Mr. Conroy writes these sweeping epics of family drama and love and loss in a way that makes my heart sing with the pure joy of reading the words. When I first read Beach Music I was feeling a little blue and looking for something to lift my spirits. Beach Music is not a light romance like I was somehow expecting. It begins with tragedy enough to make you sob for days and yet somehow the prose still lifted my spirit.
The publication of a new novel from Pat Conroy has been promised for years and it finally happened one day when I wasn’t looking. South of Broad starts with the same overwhelming prose that made me fall in love with Mr. Conroy the first time I flipped open Beach Music and stayed up half the night gripped in its clutches. South of Broad is set in the lavishly described Charleston, South Carolina.
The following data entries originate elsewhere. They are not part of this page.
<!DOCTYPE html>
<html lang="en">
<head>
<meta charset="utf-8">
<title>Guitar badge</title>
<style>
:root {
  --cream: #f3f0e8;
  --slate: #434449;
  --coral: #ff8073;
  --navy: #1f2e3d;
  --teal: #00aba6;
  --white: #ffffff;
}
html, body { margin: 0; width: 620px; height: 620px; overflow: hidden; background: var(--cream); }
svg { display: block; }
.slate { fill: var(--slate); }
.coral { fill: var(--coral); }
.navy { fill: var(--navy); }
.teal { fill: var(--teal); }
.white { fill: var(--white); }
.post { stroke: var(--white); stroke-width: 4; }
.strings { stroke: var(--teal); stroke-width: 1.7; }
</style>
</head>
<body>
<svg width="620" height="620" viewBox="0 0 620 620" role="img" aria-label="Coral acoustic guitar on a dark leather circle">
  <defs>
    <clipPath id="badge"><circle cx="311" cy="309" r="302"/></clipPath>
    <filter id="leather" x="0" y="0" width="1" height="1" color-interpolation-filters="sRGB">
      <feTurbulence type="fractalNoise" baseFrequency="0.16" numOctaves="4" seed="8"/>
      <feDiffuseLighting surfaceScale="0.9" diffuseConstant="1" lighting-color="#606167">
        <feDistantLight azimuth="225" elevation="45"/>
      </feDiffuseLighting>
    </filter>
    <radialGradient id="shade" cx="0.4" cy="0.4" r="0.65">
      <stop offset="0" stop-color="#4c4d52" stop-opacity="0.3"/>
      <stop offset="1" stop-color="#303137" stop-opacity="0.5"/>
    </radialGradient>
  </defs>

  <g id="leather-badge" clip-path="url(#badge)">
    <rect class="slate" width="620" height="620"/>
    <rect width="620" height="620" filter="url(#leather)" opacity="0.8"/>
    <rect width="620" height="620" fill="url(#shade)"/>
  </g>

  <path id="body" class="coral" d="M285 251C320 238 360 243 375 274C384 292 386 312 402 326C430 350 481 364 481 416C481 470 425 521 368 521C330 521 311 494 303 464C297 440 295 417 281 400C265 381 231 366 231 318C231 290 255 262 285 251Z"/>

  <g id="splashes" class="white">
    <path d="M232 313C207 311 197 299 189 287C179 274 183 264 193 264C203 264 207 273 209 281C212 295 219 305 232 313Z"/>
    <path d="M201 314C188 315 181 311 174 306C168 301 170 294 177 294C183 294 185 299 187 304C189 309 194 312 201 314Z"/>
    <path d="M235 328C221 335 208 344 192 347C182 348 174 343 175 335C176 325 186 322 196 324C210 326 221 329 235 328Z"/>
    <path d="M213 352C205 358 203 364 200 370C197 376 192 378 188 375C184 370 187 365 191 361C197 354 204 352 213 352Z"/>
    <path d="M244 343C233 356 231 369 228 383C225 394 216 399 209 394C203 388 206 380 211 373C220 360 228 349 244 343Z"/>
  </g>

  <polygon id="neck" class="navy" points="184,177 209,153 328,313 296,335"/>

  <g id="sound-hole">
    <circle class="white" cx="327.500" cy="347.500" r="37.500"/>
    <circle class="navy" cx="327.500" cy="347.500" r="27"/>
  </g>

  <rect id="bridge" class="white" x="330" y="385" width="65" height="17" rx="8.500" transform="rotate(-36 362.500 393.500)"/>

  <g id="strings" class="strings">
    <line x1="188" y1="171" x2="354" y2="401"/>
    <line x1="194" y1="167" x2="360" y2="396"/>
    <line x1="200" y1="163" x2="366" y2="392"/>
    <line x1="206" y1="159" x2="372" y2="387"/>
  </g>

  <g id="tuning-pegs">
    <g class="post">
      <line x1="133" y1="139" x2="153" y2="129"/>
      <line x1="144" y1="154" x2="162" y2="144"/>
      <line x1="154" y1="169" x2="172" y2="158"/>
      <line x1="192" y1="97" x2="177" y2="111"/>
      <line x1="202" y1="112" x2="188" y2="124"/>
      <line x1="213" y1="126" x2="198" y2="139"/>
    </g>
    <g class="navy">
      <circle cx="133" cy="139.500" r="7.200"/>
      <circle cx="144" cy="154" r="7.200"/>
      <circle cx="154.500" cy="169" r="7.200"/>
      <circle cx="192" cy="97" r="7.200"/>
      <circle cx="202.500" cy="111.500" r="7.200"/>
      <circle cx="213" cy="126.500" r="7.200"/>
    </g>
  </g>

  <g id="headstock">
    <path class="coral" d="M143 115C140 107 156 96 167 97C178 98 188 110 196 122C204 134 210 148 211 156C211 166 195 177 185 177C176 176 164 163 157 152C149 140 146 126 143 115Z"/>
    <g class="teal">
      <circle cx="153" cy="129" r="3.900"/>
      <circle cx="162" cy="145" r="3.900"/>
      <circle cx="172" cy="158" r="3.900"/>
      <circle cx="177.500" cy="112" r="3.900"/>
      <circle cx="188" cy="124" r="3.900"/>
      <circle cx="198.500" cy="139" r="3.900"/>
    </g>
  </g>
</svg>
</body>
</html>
The novel starts with a prologue that paints for the reader an amazingly vivid portrait of this city and what it means to the man whose story we will soon be traveling through.
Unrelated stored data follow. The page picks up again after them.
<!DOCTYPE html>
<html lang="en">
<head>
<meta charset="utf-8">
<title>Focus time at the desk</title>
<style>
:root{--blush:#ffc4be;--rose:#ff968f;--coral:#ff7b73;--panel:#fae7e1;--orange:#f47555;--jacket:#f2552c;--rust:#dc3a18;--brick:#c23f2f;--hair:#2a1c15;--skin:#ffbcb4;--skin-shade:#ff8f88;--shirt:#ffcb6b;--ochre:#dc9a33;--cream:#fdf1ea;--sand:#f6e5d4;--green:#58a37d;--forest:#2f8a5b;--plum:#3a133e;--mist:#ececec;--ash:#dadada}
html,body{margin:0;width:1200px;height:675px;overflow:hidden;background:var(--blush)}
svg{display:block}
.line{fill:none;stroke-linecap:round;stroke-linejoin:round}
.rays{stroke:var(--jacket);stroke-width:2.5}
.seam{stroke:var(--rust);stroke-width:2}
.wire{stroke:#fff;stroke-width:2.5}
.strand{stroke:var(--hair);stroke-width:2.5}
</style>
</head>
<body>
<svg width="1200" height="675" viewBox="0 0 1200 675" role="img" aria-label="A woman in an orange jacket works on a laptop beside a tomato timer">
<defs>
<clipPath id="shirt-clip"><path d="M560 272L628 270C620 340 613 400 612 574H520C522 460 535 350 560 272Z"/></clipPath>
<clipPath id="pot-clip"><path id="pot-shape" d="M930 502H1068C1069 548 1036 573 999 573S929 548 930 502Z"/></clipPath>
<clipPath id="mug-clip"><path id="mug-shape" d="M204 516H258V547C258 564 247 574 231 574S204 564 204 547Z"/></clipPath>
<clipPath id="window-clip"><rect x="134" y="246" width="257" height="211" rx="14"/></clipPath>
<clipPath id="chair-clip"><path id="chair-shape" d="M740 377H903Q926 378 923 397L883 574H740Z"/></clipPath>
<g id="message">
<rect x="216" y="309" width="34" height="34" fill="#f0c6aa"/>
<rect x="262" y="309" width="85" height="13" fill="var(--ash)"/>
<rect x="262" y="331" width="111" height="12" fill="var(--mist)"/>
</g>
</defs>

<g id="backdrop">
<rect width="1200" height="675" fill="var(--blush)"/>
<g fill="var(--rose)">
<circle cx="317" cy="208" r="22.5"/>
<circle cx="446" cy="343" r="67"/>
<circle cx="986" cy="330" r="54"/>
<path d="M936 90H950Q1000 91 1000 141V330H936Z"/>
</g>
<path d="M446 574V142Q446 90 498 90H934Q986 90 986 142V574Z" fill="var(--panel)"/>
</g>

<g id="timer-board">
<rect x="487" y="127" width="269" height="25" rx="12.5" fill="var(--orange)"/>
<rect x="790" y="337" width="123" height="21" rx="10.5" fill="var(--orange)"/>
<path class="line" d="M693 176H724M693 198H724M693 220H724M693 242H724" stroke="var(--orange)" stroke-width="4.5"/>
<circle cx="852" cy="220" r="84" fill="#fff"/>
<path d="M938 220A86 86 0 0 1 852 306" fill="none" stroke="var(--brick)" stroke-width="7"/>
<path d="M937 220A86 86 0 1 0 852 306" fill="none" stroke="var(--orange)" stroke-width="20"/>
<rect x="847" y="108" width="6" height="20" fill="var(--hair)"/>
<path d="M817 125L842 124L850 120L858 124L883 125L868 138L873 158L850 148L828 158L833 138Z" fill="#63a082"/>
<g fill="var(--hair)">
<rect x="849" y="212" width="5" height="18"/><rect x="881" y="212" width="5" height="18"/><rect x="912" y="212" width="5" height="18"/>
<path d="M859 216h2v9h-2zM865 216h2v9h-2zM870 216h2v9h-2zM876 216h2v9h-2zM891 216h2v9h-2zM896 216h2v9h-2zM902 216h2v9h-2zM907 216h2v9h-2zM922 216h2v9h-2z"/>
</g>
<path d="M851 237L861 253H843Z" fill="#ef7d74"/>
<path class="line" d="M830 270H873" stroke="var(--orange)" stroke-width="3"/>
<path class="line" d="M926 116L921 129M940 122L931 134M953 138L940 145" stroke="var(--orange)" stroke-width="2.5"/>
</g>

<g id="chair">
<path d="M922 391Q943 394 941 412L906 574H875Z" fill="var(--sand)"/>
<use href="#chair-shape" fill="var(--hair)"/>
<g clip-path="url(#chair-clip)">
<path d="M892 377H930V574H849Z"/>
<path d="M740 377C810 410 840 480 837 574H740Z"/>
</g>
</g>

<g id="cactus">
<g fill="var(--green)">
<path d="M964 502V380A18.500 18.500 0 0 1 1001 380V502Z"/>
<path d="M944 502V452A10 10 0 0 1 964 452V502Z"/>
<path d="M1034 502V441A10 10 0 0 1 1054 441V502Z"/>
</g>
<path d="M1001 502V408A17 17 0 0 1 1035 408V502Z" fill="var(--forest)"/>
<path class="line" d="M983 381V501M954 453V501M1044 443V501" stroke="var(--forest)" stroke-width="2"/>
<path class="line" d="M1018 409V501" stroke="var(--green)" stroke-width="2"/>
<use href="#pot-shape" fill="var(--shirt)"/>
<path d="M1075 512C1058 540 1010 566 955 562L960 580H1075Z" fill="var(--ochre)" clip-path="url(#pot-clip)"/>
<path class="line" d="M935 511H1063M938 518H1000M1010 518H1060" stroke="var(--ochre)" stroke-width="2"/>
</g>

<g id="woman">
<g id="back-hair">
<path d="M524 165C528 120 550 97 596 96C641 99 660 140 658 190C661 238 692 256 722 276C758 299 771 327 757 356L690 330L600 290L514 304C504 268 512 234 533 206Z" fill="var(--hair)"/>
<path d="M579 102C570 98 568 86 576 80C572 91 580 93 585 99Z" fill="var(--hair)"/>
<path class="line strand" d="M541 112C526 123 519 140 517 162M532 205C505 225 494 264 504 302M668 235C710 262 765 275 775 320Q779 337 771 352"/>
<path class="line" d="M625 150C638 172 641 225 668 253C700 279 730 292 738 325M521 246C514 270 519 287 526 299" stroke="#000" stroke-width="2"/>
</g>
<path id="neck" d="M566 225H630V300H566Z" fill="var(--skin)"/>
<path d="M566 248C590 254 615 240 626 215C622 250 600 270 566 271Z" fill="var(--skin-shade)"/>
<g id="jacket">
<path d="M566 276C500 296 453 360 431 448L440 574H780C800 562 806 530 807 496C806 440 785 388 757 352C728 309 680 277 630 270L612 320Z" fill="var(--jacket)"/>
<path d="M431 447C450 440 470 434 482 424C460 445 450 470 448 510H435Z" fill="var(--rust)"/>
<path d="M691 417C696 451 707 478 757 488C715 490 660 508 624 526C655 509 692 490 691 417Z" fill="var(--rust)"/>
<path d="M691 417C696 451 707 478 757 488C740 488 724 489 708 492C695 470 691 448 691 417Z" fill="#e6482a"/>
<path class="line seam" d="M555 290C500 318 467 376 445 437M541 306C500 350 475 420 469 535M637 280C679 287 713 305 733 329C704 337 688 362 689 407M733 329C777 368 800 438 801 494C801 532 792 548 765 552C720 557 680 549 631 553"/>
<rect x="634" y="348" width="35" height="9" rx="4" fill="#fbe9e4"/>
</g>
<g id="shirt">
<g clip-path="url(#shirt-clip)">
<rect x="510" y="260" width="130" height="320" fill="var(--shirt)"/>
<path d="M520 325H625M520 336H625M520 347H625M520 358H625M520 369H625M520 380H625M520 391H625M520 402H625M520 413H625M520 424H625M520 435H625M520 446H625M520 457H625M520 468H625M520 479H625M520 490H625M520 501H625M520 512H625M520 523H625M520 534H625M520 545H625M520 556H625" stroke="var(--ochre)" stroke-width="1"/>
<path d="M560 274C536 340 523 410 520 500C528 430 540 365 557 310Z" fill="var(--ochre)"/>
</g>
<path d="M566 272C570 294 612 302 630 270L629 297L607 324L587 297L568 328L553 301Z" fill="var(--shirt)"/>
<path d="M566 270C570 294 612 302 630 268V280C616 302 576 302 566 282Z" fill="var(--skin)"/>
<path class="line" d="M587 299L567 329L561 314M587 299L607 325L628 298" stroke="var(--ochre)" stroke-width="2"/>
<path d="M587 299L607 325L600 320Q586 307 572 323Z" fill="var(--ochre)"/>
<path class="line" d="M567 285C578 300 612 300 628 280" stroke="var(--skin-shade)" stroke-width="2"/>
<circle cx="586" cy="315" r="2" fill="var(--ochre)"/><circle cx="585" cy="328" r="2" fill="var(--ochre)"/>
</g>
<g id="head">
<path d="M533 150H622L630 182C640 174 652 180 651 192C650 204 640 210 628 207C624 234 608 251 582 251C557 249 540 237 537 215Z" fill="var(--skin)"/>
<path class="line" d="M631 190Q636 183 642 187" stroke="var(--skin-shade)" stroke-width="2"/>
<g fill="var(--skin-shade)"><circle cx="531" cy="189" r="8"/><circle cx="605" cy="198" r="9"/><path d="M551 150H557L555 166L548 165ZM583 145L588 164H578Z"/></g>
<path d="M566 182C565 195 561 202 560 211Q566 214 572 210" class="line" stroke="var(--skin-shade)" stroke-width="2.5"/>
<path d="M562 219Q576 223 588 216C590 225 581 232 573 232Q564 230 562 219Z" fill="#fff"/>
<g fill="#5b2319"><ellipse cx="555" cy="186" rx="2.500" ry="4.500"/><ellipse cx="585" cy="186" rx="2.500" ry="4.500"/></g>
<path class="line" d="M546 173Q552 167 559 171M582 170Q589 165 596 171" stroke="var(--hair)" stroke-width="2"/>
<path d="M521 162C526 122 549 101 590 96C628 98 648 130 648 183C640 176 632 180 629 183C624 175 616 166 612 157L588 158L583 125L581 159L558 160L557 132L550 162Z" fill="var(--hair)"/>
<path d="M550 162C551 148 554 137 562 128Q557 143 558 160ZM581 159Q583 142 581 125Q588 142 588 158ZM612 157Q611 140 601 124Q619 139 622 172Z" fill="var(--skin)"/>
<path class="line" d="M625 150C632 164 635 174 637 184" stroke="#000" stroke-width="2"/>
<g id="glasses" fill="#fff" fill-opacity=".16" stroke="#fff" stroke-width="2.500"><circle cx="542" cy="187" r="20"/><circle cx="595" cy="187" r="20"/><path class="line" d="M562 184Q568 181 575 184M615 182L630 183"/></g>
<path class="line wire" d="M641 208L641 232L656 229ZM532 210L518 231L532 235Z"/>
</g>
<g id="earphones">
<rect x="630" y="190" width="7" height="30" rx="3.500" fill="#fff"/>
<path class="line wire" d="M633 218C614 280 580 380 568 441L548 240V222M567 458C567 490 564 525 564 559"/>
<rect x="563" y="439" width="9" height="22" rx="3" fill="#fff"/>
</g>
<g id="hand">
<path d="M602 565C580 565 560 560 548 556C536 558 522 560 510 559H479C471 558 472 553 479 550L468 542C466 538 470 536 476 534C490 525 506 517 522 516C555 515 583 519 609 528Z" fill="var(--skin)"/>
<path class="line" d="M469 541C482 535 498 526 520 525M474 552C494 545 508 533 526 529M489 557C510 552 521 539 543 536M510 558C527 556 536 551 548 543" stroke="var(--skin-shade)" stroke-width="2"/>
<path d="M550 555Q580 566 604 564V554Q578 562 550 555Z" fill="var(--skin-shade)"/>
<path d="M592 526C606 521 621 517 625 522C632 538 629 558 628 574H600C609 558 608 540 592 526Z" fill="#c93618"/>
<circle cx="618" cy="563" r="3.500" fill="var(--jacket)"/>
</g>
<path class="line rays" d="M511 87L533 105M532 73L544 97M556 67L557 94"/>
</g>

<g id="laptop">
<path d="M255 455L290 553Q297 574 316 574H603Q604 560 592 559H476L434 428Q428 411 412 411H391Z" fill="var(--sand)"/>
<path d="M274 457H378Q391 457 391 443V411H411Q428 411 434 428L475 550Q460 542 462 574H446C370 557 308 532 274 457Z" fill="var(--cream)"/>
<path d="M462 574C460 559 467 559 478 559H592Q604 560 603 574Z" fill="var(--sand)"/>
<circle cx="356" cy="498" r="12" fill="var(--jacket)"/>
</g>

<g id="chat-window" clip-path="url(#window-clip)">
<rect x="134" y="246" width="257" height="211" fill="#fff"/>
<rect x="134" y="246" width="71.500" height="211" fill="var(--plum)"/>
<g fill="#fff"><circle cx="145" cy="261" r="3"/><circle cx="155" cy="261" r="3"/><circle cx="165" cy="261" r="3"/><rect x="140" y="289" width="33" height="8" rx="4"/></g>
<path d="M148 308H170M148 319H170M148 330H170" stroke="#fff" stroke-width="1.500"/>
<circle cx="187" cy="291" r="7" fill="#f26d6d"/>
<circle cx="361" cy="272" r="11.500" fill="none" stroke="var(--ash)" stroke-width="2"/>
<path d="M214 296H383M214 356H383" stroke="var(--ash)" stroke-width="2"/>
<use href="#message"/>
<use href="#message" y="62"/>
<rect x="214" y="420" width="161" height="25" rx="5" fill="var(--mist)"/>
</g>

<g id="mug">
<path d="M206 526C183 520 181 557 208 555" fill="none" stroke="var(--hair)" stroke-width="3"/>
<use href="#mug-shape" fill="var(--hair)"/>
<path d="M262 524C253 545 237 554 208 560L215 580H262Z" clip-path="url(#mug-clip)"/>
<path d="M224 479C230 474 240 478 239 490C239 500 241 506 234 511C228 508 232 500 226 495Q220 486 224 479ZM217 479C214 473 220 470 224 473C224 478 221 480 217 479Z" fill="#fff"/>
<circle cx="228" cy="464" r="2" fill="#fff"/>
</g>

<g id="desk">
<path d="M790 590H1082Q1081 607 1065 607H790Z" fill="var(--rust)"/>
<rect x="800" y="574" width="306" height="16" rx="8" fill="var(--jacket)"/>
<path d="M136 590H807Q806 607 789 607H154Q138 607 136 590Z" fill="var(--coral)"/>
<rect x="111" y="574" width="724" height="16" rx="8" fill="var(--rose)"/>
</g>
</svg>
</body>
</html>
“Everything I reveal to you now will be Charleston-shaped and Charleston-governed, and sometimes even Charleston-ruined.”
Leopold Bloom King is the second son born to a Ulysses obsessed mother who named both her son’s after James Joyce’s novel. When the novel begins Leo is still a very young man and already his life seems to be ruined by the tragic circumstances around him. While many of Conroy’s previous works have dealt with tragedy the detail in this novel seem so forward and heavy handed with out the language to hold the events up and float the reader along through the hard parts. It is true that life itself is hard, but when I am face with it in fiction I just want to turn away. It takes some very strong writing to pull me through an emotionally difficult book. South of Broad seems front loaded with exposition and is lacking the charm I expect from this talented author.
I read this author for his writing more than his story. His characters are compelling, but in South of Broad I didn’t connect as deeply with them as I did in some of his previous works.